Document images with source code

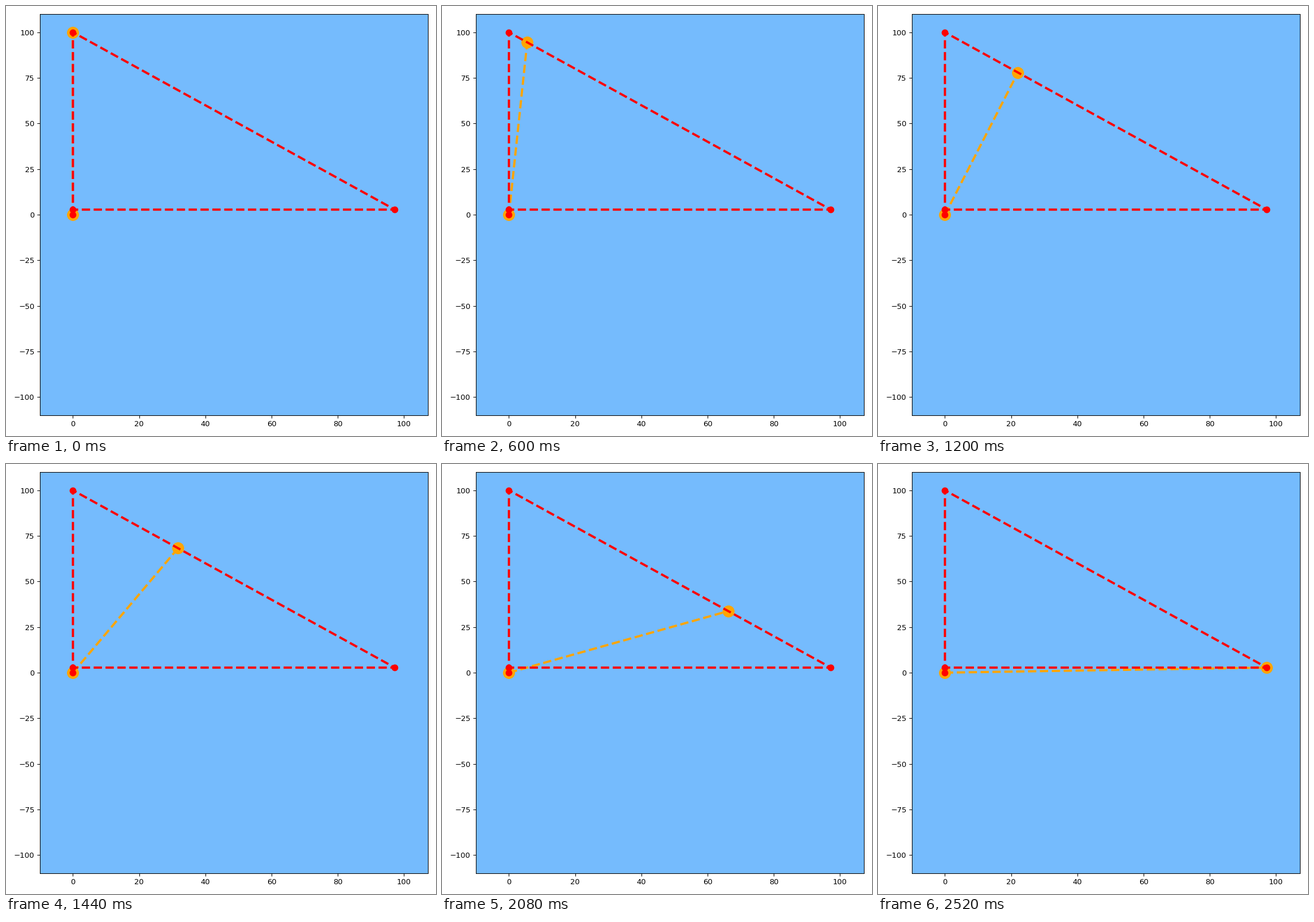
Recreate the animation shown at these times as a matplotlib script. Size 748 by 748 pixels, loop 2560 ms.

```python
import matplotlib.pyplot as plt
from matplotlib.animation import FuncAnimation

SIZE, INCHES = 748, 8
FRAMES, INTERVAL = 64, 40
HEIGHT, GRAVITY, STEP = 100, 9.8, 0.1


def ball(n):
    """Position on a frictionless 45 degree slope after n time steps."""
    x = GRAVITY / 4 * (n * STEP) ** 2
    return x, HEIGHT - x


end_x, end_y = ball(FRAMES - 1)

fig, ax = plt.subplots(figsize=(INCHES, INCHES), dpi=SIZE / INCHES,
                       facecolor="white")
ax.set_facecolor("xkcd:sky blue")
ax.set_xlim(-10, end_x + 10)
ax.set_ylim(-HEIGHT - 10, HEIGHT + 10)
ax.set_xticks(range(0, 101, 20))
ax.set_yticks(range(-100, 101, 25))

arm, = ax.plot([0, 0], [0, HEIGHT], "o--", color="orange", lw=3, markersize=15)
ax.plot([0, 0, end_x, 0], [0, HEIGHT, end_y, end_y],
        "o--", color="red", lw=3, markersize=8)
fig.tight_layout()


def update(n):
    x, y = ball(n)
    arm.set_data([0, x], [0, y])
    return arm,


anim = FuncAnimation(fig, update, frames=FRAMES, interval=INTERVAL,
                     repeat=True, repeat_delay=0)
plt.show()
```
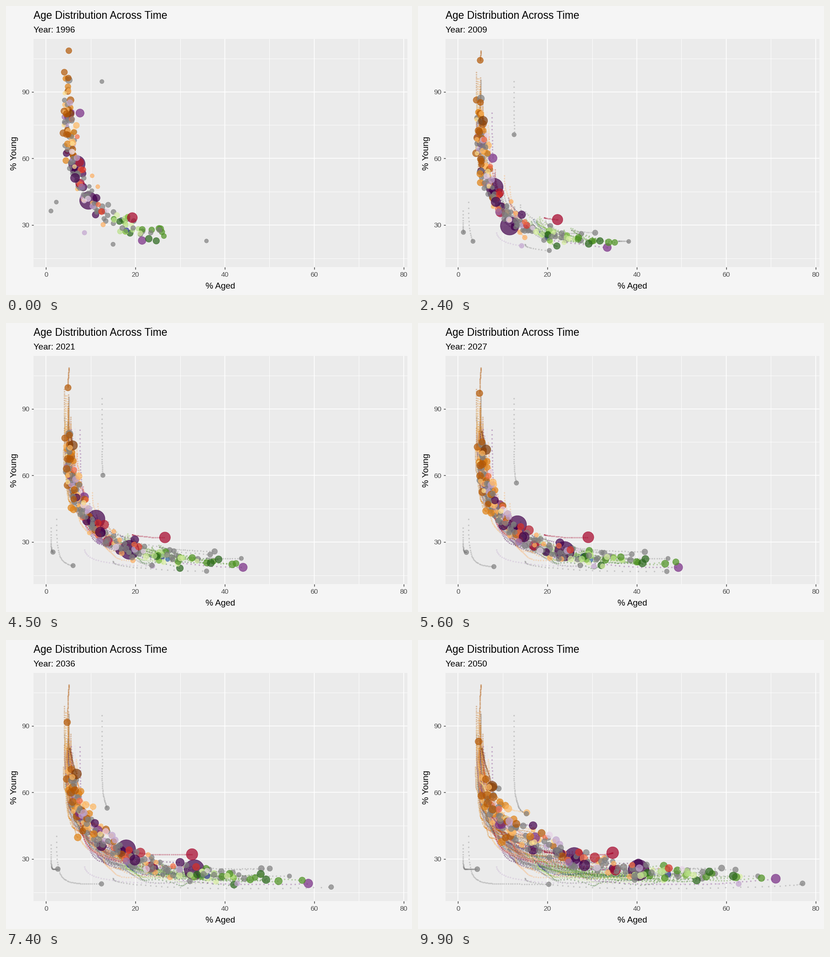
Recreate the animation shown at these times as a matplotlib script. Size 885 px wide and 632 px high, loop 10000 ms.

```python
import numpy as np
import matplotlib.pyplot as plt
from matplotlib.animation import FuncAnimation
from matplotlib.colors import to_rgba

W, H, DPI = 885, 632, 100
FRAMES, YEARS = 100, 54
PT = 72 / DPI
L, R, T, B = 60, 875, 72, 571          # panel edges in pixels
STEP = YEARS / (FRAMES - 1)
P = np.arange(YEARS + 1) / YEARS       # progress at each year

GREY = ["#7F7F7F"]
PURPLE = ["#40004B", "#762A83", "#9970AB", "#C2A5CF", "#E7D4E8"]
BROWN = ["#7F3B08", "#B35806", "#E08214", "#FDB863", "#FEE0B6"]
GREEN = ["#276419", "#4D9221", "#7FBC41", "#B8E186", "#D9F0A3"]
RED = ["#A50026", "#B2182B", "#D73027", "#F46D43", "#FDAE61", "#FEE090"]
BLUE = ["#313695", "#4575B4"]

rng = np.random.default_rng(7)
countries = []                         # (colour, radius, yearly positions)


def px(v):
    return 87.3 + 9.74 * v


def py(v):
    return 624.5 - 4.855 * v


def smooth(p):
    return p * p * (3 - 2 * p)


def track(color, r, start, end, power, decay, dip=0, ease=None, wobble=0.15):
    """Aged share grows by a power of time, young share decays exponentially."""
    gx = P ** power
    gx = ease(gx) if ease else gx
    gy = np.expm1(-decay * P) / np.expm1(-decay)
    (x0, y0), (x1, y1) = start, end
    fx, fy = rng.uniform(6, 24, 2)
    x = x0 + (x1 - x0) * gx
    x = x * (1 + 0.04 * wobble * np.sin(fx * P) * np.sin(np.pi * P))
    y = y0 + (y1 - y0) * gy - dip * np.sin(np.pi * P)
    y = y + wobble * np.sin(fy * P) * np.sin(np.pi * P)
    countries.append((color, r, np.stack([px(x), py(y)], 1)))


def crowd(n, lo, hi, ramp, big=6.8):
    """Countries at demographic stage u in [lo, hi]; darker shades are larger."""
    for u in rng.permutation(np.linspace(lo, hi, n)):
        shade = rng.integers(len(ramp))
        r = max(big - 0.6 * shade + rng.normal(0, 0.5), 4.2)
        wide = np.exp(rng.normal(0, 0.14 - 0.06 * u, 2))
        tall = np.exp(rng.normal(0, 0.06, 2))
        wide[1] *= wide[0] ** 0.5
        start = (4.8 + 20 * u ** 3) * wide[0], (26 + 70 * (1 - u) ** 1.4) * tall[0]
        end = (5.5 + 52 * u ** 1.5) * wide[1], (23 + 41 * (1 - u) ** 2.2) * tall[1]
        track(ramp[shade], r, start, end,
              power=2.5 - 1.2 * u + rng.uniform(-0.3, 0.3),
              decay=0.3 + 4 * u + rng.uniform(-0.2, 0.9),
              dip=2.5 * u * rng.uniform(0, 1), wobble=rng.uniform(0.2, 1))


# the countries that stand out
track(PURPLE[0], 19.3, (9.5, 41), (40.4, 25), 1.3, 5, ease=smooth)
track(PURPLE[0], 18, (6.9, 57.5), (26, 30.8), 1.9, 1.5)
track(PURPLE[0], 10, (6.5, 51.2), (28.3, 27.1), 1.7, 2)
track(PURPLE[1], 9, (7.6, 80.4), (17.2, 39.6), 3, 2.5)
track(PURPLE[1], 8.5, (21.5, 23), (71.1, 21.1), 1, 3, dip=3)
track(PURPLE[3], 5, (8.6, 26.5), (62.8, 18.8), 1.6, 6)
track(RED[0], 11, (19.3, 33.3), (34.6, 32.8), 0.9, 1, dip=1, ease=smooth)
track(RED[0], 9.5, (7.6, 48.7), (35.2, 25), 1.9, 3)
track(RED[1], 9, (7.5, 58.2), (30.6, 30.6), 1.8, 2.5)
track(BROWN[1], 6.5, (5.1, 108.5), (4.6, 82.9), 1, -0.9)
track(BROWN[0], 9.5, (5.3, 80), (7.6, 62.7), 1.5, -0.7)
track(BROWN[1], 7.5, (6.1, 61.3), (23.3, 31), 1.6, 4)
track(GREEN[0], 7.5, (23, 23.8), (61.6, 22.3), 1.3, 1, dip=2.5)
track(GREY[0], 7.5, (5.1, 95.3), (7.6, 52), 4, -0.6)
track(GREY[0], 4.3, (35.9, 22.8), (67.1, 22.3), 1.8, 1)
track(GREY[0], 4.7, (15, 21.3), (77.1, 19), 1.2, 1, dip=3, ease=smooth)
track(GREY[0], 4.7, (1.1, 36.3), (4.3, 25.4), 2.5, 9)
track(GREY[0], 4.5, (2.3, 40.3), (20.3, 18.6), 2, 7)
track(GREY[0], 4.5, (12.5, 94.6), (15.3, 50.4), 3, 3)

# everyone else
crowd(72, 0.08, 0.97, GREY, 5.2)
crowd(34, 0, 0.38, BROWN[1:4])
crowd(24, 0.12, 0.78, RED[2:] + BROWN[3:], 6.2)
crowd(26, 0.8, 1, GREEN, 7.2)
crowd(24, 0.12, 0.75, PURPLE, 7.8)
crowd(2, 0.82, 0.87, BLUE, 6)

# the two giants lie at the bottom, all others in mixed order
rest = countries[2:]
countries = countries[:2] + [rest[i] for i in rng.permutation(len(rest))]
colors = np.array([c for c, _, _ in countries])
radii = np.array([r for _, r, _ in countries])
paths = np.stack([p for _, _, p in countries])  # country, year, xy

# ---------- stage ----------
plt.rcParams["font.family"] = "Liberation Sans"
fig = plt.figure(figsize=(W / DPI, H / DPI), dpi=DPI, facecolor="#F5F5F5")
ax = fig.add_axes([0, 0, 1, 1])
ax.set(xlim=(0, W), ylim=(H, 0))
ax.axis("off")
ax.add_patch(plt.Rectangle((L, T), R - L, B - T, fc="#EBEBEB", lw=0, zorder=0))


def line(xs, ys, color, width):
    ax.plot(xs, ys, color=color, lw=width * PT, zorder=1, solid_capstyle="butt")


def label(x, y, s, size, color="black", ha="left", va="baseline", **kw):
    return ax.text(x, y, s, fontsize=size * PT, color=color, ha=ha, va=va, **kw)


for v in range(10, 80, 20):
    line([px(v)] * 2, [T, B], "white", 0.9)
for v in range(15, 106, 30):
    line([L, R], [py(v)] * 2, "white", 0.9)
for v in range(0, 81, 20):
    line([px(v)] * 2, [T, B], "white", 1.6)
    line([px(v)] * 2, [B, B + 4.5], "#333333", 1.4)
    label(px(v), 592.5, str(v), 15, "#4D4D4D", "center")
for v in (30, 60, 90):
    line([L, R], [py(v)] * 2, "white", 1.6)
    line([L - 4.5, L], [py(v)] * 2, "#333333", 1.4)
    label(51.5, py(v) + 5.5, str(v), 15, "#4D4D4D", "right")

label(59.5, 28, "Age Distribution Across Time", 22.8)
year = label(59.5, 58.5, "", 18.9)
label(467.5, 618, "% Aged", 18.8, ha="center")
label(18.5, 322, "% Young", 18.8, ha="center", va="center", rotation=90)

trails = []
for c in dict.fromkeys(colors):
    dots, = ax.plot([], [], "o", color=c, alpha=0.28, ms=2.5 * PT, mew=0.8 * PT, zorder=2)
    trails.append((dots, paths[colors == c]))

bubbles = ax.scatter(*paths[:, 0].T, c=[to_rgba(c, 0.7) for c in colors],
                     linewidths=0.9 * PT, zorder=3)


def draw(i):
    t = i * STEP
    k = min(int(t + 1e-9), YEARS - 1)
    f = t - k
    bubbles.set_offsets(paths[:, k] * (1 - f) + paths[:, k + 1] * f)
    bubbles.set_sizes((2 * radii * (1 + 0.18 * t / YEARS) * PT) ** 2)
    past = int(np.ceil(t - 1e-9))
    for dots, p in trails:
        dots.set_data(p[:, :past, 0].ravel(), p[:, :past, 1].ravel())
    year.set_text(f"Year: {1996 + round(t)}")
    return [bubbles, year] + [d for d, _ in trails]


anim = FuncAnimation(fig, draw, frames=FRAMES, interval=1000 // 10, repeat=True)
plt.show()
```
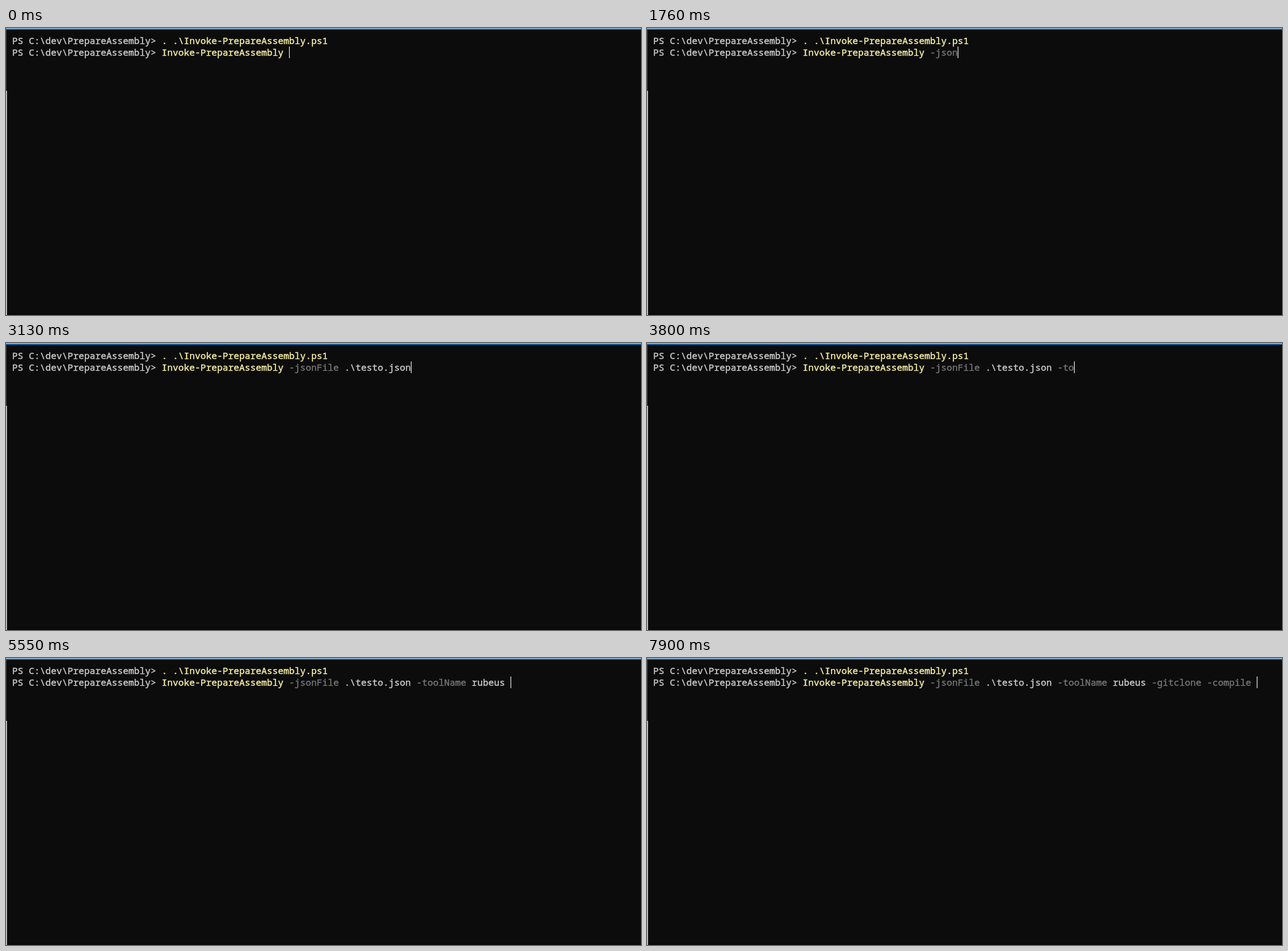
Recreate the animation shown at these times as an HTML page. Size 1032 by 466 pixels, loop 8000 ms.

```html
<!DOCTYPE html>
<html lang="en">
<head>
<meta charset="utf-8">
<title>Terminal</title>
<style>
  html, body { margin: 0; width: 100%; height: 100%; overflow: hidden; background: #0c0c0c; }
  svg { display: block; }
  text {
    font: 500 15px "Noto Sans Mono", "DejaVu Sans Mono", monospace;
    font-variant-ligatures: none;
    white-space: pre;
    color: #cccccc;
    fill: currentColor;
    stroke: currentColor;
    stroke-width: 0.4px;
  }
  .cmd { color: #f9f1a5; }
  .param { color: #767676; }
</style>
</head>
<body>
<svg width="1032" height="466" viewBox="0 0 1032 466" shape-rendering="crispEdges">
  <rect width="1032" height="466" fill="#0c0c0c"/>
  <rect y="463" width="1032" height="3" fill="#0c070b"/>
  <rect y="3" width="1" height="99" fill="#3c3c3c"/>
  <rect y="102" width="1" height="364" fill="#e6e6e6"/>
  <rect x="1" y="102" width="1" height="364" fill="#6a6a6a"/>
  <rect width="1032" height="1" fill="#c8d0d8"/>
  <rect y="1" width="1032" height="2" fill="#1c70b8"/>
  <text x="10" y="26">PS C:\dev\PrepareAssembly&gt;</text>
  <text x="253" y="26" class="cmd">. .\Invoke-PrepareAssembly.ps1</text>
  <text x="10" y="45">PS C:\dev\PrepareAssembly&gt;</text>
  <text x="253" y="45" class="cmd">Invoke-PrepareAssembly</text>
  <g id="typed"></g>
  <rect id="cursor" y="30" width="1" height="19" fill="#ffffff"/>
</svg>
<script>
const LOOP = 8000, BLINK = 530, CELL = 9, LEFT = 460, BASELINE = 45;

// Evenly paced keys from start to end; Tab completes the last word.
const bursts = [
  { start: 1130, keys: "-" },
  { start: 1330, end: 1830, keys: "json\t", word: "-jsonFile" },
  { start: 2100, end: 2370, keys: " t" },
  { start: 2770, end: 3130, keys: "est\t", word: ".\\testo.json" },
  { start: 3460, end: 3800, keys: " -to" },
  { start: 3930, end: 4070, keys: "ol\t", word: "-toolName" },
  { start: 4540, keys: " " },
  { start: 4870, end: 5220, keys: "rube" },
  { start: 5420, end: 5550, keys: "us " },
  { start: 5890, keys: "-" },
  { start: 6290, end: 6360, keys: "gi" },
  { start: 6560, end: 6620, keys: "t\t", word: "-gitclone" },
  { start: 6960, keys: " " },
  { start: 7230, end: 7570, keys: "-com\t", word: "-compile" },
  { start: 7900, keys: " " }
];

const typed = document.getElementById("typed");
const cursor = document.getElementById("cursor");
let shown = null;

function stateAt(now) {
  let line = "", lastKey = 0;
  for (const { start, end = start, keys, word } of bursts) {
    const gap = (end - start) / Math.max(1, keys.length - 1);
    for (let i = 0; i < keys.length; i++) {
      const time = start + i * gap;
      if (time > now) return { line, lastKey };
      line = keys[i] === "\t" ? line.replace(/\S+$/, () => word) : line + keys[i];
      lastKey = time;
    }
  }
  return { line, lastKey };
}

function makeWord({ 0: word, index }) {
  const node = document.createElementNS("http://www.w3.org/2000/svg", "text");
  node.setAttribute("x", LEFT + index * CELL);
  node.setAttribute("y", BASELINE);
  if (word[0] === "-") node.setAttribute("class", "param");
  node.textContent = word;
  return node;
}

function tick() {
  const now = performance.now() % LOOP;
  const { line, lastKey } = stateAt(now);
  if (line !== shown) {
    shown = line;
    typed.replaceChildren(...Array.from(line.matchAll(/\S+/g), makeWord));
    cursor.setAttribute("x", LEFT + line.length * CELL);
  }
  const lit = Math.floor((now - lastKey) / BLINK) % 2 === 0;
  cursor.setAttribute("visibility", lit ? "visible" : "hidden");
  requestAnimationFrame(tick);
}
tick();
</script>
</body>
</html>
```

## REQUIRED ACTION
Tally the lines in the records above that contain the word "label", and give only that number.

## ANSWER FOR THE TASK
7